• DATA FOR THIS EXERCISE
━━━━━━━━━━━━━━━━━━━━━━━━━━━━━━
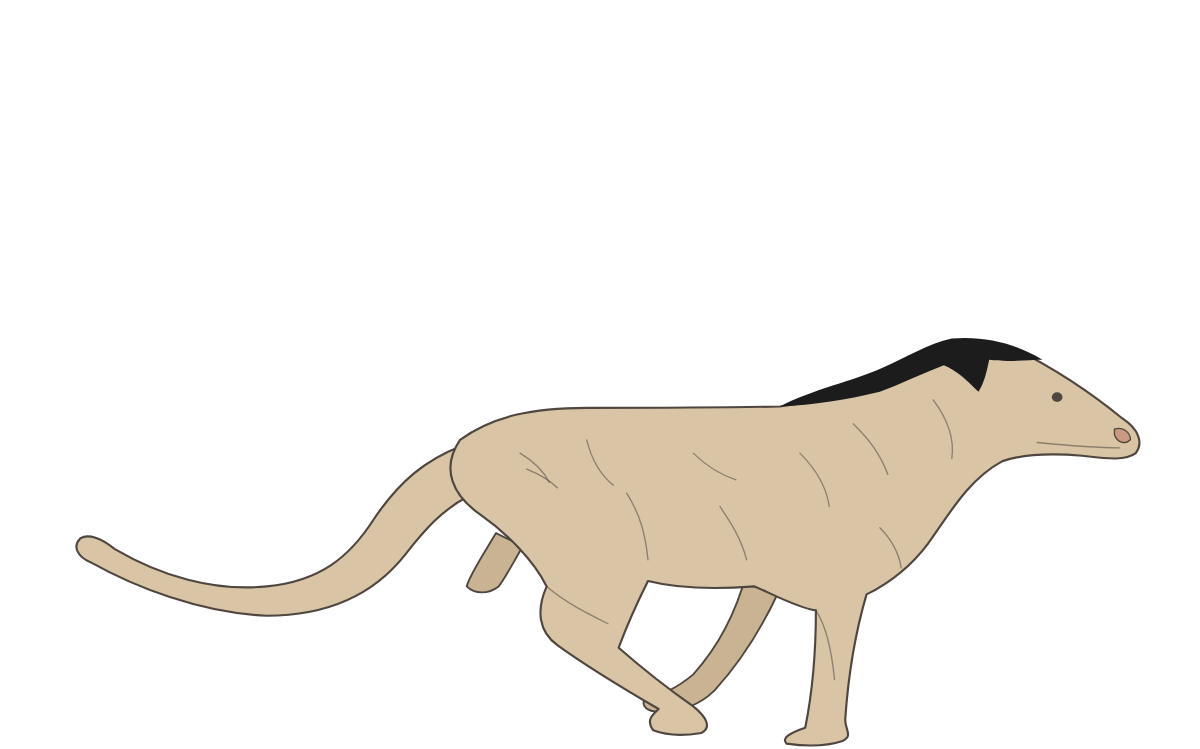
<!DOCTYPE html>
<html lang="en">
<head>
<meta charset="utf-8">
<title>Running Beast</title>
<style>
  :root {
    --paper: #ffffff;
    --hide: #d9c5a6;
    --hide-shade: #c9b392;
    --line: #4e463f;
    --mane: #1c1c1c;
    --nose: #c99a80;
  }
  html, body {
    margin: 0;
    padding: 0;
    width: 1200px;
    height: 749px;
    overflow: hidden;
    background: var(--paper);
  }
  .stage {
    display: block;
    width: 1200px;
    height: 749px;
  }
  .hide { fill: var(--hide); stroke: var(--line); stroke-width: 1.6; stroke-linejoin: round; }
  .hide-far { fill: var(--hide-shade); stroke: var(--line); stroke-width: 1.4; stroke-linejoin: round; }
  .muscle { fill: none; stroke: var(--line); stroke-width: 1; stroke-linecap: round; opacity: 0.55; }
  .mane { fill: var(--mane); }
</style>
</head>
<body>
<svg class="stage" viewBox="0 0 900 562" width="1200" height="749" role="img" aria-label="A tan long-tailed beast with a black mane running to the right">
  <g id="runner">
    <!-- far hind leg -->
    <path class="hide-far" d="M372 400 C360 420 352 432 350 440 C356 446 366 446 374 440 C380 432 386 420 392 410 Z"/>
    <!-- far foreleg -->
    <path class="hide-far" d="M560 430 C552 460 538 486 520 506 C508 516 496 522 484 524 C480 530 486 534 494 534 C512 534 526 528 536 518 C556 496 572 470 584 444 Z"/>
    <!-- tail -->
    <path class="hide" d="M345 335 C320 345 300 360 280 390 C262 418 240 436 200 440 C160 444 120 432 86 412 C76 404 66 400 60 404 C54 410 58 418 68 422 C100 440 150 460 200 462 C250 462 282 444 304 416 C318 398 332 382 352 372 Z"/>
    <!-- body, neck and head -->
    <path class="hide" d="M345 330 C370 312 400 306 440 306 C490 306 540 306 585 305 C630 300 670 284 700 262 C720 254 745 256 762 262 C790 276 820 296 842 314 C854 322 858 332 852 340 C844 346 830 344 812 342 C790 340 770 340 752 346 C726 360 712 386 696 408 C684 424 670 436 650 446 C640 480 636 510 634 540 C634 548 640 552 632 556 C620 560 604 560 590 558 C586 554 592 550 604 546 C610 516 612 486 612 458 C598 456 580 446 566 440 C540 442 510 442 486 436 C478 452 470 470 464 486 C480 500 500 516 520 530 C530 538 534 546 526 550 C514 552 500 552 490 548 C484 540 490 536 494 532 C470 518 440 500 418 484 C404 474 402 458 410 440 C400 420 380 400 360 386 C340 372 330 352 345 330 Z"/>
    <!-- mane -->
    <path class="mane" d="M585 305 C610 292 640 286 662 276 C680 268 696 258 714 254 C740 252 762 258 782 270 C770 270 756 272 742 270 C740 280 738 288 734 294 C726 286 718 278 708 274 C692 280 676 288 660 294 C636 300 610 304 585 305 Z"/>
    <!-- eye and nostril -->
    <ellipse cx="793" cy="298" rx="4" ry="3.6" fill="var(--line)"/>
    <path d="M836 322 C842 320 848 324 848 330 C844 334 838 332 836 326 Z" fill="var(--nose)" stroke="var(--line)" stroke-width="1"/>
    <path class="muscle" d="M778 332 C798 334 818 336 840 336"/>
    <!-- muscle detail -->
    <path class="muscle" d="M390 340 C400 346 408 354 412 362"/>
    <path class="muscle" d="M395 352 C405 356 412 360 418 366"/>
    <path class="muscle" d="M440 330 C444 346 450 356 460 364"/>
    <path class="muscle" d="M470 370 C480 386 484 400 486 420"/>
    <path class="muscle" d="M520 340 C530 350 540 356 552 360"/>
    <path class="muscle" d="M540 380 C548 392 556 404 560 420"/>
    <path class="muscle" d="M600 340 C612 352 620 366 622 380"/>
    <path class="muscle" d="M640 318 C652 330 660 340 666 356"/>
    <path class="muscle" d="M660 396 C668 404 674 414 676 426"/>
    <path class="muscle" d="M410 440 C424 452 440 460 456 468"/>
    <path class="muscle" d="M612 458 C620 470 624 490 626 510"/>
    <path class="muscle" d="M700 300 C712 316 716 330 714 344"/>
  </g>
</svg>
</body>
</html>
━━━━━━━━━━━━━━━━━━━━━━━━━━━━━━
Everything in the listing should be copied exactly, apart from the images it holds.

• ANSWER AREA
<!DOCTYPE html>
<html lang="en">
<head>
<meta charset="utf-8">
<title>Running Beast</title>
<style>
  :root {
    --paper: #ffffff;
    --hide: #d9c5a6;
    --hide-shade: #c9b392;
    --line: #4e463f;
    --mane: #1c1c1c;
    --nose: #c99a80;
  }
  html, body {
    margin: 0;
    padding: 0;
    width: 1200px;
    height: 749px;
    overflow: hidden;
    background: var(--paper);
  }
  .stage {
    display: block;
    width: 1200px;
    height: 749px;
  }
  .hide { fill: var(--hide); stroke: var(--line); stroke-width: 1.6; stroke-linejoin: round; }
  .hide-far { fill: var(--hide-shade); stroke: var(--line); stroke-width: 1.4; stroke-linejoin: round; }
  .muscle { fill: none; stroke: var(--line); stroke-width: 1; stroke-linecap: round; opacity: 0.55; }
  .mane { fill: var(--mane); }
</style>
</head>
<body>
<svg class="stage" viewBox="0 0 900 562" width="1200" height="749" role="img" aria-label="A tan long-tailed beast with a black mane running to the right">
  <g id="runner">
    <!-- far hind leg -->
    <path class="hide-far" d="M372 400 C360 420 352 432 350 440 C356 446 366 446 374 440 C380 432 386 420 392 410 Z"/>
    <!-- far foreleg -->
    <path class="hide-far" d="M560 430 C552 460 538 486 520 506 C508 516 496 522 484 524 C480 530 486 534 494 534 C512 534 526 528 536 518 C556 496 572 470 584 444 Z"/>
    <!-- tail -->
    <path class="hide" d="M345 335 C320 345 300 360 280 390 C262 418 240 436 200 440 C160 444 120 432 86 412 C76 404 66 400 60 404 C54 410 58 418 68 422 C100 440 150 460 200 462 C250 462 282 444 304 416 C318 398 332 382 352 372 Z"/>
    <!-- body, neck and head -->
    <path class="hide" d="M345 330 C370 312 400 306 440 306 C490 306 540 306 585 305 C630 300 670 284 700 262 C720 254 745 256 762 262 C790 276 820 296 842 314 C854 322 858 332 852 340 C844 346 830 344 812 342 C790 340 770 340 752 346 C726 360 712 386 696 408 C684 424 670 436 650 446 C640 480 636 510 634 540 C634 548 640 552 632 556 C620 560 604 560 590 558 C586 554 592 550 604 546 C610 516 612 486 612 458 C598 456 580 446 566 440 C540 442 510 442 486 436 C478 452 470 470 464 486 C480 500 500 516 520 530 C530 538 534 546 526 550 C514 552 500 552 490 548 C484 540 490 536 494 532 C470 518 440 500 418 484 C404 474 402 458 410 440 C400 420 380 400 360 386 C340 372 330 352 345 330 Z"/>
    <!-- mane -->
    <path class="mane" d="M585 305 C610 292 640 286 662 276 C680 268 696 258 714 254 C740 252 762 258 782 270 C770 270 756 272 742 270 C740 280 738 288 734 294 C726 286 718 278 708 274 C692 280 676 288 660 294 C636 300 610 304 585 305 Z"/>
    <!-- eye and nostril -->
    <ellipse cx="793" cy="298" rx="4" ry="3.6" fill="var(--line)"/>
    <path d="M836 322 C842 320 848 324 848 330 C844 334 838 332 836 326 Z" fill="var(--nose)" stroke="var(--line)" stroke-width="1"/>
    <path class="muscle" d="M778 332 C798 334 818 336 840 336"/>
    <!-- muscle detail -->
    <path class="muscle" d="M390 340 C400 346 408 354 412 362"/>
    <path class="muscle" d="M395 352 C405 356 412 360 418 366"/>
    <path class="muscle" d="M440 330 C444 346 450 356 460 364"/>
    <path class="muscle" d="M470 370 C480 386 484 400 486 420"/>
    <path class="muscle" d="M520 340 C530 350 540 356 552 360"/>
    <path class="muscle" d="M540 380 C548 392 556 404 560 420"/>
    <path class="muscle" d="M600 340 C612 352 620 366 622 380"/>
    <path class="muscle" d="M640 318 C652 330 660 340 666 356"/>
    <path class="muscle" d="M660 396 C668 404 674 414 676 426"/>
    <path class="muscle" d="M410 440 C424 452 440 460 456 468"/>
    <path class="muscle" d="M612 458 C620 470 624 490 626 510"/>
    <path class="muscle" d="M700 300 C712 316 716 330 714 344"/>
  </g>
</svg>
</body>
</html>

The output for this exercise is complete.